Armadillos are not as uncommon as you might think in metro Atlanta! CONTRIBUTED BY DAVID FUNDERBURK

Armadillos are everywhere in Georgia

Q: I was surprised to see an armadillo crossing the road in Tallulah Falls one morning at 5:45 a.m.! Paul Bitman, Clayton

A: Armadillos are everywhere in Georgia! I recently heard of one on Collier Road in Atlanta and another on North Druid Hills Road in Decatur. A couple of years ago I asked folks to tell me how far north they had seen armadillo carcasses on the highway. One person saw them as far north as Illinois! If you have a need to control them, I have details at bit.ly/GAarmadillo.

Q: Are carpenter bee traps worthwhile in capturing these insects? Sara Molnar, email

A: From the reports I have gotten, results are not consistent, even using the same type trap. Some people catch a dozen bees, while others capture none. You are welcome to try one and see if it works but I don’t think you’ll notice fewer bees. As they say in the automobile ads, your mileage may vary. I have plans at bit.ly/GAbeetrap.

Q: Several years ago I put down rolls of weed barrier under my flowering cherry and then covered it with black wood mulch. Since that time the barrier has become covered with black dirt, mulch and weeds. Roots from the tree have grown through the plastic. Should I pull up everything now? James Goodrum, McDonough

A: It is because of your situation that I rarely recommend landscape weed barriers. They inevitably get tangled in roots from above or below or both. They also interfere with air, water, and fertilizer movement in the soil. Do the best you can to pull out all of the plastic. Cover the soil with fresh mulch but no more weed barrier.

Q: We have a 6-foot red dogwood tree we planted last spring. The main center trunk has died but it has some new growth coming from the base. Should we remove the dead part and save the new growth? Bonny Watson, Rockdale County
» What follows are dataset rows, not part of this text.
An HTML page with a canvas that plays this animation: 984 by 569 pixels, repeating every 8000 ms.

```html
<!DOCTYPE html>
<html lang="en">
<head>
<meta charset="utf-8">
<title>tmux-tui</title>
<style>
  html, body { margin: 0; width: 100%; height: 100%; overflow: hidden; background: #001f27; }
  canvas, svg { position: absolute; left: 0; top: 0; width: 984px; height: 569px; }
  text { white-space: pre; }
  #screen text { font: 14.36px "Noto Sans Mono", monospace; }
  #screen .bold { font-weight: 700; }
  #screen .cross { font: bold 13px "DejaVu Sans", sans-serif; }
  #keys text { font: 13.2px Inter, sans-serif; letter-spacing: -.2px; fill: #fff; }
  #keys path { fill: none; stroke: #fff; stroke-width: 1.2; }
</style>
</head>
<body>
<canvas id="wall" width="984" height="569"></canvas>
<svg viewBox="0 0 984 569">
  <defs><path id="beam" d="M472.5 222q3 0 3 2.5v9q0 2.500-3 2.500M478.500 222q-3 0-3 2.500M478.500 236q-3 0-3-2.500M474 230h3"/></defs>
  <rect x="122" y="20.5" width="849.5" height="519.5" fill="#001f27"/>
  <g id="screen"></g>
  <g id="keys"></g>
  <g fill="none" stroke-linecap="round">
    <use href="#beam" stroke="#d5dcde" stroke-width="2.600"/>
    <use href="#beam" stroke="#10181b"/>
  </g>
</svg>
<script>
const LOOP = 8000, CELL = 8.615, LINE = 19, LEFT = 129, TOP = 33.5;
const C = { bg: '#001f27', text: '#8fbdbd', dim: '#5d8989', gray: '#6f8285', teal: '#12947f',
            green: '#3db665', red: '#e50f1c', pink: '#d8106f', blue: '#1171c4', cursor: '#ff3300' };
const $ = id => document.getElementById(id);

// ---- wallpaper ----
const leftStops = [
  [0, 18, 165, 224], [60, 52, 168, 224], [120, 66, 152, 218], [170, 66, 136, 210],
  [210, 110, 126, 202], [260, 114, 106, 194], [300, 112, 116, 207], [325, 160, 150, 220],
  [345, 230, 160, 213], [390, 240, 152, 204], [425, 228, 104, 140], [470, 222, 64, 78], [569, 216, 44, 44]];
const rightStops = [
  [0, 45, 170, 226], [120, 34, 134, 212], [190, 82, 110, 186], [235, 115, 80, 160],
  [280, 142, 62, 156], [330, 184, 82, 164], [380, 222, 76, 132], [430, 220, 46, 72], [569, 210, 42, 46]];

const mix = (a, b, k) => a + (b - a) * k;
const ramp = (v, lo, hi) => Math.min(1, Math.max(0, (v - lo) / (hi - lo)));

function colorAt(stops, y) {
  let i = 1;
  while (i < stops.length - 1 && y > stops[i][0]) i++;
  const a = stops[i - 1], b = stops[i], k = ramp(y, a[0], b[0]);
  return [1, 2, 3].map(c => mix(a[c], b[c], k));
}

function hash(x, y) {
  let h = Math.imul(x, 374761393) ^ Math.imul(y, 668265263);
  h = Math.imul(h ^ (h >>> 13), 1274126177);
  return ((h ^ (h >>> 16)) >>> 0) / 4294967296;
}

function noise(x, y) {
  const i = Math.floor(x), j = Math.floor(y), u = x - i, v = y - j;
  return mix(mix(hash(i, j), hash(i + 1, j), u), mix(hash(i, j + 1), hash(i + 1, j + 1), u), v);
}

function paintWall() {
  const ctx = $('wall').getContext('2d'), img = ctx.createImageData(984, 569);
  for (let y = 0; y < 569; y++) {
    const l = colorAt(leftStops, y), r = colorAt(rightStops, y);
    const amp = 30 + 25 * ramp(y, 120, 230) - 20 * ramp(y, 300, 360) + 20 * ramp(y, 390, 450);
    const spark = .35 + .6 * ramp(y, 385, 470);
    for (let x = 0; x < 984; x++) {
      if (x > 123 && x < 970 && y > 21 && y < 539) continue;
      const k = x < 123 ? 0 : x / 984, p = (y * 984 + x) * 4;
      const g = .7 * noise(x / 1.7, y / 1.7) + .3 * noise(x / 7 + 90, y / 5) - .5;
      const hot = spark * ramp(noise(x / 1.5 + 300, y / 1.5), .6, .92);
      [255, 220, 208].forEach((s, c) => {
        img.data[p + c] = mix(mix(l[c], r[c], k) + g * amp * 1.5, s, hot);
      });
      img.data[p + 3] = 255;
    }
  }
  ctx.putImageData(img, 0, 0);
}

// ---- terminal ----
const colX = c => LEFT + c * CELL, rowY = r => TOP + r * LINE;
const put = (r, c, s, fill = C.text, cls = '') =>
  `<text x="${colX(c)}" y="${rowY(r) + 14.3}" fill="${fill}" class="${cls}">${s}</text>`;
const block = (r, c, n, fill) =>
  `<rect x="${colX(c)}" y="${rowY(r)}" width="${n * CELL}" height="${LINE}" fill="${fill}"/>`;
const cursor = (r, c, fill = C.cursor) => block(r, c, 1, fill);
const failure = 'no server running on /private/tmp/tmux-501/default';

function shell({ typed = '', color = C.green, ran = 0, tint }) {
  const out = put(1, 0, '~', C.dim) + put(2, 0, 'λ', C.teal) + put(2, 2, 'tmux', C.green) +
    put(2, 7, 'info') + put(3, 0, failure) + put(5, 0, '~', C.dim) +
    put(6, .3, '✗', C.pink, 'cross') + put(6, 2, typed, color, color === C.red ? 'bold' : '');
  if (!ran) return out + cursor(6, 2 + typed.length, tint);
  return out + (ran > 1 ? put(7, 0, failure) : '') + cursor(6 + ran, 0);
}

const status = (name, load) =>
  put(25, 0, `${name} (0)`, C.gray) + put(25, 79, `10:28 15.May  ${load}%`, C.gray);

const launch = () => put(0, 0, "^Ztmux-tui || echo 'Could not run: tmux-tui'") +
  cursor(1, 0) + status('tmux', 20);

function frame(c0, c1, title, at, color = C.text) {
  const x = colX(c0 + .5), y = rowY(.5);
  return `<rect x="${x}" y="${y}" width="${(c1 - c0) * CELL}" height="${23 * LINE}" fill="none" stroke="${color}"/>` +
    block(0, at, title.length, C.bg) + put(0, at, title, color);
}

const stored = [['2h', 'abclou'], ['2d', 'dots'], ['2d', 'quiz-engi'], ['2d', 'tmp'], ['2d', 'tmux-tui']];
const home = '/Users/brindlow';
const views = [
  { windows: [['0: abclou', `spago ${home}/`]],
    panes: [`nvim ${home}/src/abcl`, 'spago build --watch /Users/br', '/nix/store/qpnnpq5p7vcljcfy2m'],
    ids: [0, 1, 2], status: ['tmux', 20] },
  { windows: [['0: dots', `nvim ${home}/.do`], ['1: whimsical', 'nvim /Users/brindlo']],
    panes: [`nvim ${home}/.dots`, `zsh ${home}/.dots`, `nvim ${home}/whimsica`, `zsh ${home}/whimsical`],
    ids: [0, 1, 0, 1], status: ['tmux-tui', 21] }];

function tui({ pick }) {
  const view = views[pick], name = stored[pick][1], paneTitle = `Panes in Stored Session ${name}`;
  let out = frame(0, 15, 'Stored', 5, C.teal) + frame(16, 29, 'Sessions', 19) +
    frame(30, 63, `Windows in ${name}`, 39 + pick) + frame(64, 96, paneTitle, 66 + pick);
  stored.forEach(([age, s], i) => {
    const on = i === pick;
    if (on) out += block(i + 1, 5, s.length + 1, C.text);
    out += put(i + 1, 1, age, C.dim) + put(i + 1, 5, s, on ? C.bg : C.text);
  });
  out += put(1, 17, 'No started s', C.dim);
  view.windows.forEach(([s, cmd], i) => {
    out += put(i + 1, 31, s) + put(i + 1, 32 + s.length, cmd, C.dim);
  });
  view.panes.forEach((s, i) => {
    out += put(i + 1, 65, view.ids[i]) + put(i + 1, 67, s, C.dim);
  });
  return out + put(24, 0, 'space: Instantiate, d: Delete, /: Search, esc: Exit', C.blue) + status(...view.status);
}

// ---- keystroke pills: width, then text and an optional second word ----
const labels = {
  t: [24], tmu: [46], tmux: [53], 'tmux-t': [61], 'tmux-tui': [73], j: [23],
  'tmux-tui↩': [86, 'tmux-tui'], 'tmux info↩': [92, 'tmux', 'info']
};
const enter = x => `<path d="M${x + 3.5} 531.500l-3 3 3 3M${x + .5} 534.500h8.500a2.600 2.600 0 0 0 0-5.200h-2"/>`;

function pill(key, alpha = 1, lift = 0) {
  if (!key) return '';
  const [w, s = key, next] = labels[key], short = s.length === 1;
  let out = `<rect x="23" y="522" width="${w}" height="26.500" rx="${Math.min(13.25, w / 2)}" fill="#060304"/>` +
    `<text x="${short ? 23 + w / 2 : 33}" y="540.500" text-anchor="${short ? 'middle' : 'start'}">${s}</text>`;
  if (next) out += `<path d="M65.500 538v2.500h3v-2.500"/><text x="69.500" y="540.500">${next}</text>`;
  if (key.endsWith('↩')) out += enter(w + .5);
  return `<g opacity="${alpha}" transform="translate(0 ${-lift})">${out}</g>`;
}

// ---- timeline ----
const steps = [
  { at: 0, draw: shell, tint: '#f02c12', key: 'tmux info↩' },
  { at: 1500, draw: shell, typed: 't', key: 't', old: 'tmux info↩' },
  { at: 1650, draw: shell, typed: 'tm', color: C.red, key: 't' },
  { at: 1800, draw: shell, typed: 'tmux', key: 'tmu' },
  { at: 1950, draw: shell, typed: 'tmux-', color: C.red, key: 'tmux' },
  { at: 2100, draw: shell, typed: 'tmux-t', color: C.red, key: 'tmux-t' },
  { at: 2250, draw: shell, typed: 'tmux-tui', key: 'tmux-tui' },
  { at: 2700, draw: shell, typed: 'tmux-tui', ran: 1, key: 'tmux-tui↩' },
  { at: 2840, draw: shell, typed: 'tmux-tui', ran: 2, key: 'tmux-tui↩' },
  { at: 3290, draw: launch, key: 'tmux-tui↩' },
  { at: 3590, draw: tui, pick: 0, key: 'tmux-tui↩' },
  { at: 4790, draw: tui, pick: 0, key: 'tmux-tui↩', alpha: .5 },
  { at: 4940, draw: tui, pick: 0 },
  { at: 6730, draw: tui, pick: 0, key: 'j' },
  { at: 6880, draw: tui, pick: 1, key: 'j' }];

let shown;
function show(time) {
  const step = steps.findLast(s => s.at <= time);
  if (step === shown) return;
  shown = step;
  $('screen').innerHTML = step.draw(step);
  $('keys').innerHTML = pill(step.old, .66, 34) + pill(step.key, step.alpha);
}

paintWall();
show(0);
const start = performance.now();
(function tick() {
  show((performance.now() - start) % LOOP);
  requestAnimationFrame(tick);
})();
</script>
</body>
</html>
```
A: Your dogwood is almost certainly a grafted tree. An attractive red-flowering twig was grafted onto a vigorous white-flowering seedling. Now, for whatever reason, the red-flowering part of the tree has died and the white-flowering rootstock has sprouted twigs and leaves. You can remove the dead trunk but the surviving lower part will not produce red flowers.

Q: I have a spring-blooming witchhazel. It looks healthy but never flowers. I pruned it late fall to see if that might stimulate something. Joey Kilman, email

A: If you pruned it in the fall, that’s the whole problem. Some witchhazels bloom in spring and other species bloom in fall. Spring-blooming witchhazel forms its flower buds the previous summer and fall. By pruning in fall, you are removing the flower buds. I say leave it alone and let it bloom when it likes.

Support real journalism. Support local journalism. Subscribe to The Atlanta Journal-Constitution today. See offers.

Your subscription to the Atlanta Journal-Constitution funds in-depth reporting and investigations that keep you informed. Thank you for supporting real journalism.

Listen to Walter Reeves Saturday mornings on News 95.5 FM and AM750 WSB. Visit his website, www.walterreeves.com, follow him on Twitter @walterreeves, on Pinterest, or join his Facebook Fan Page at bit.ly/georgiagardener for more garden tips.

X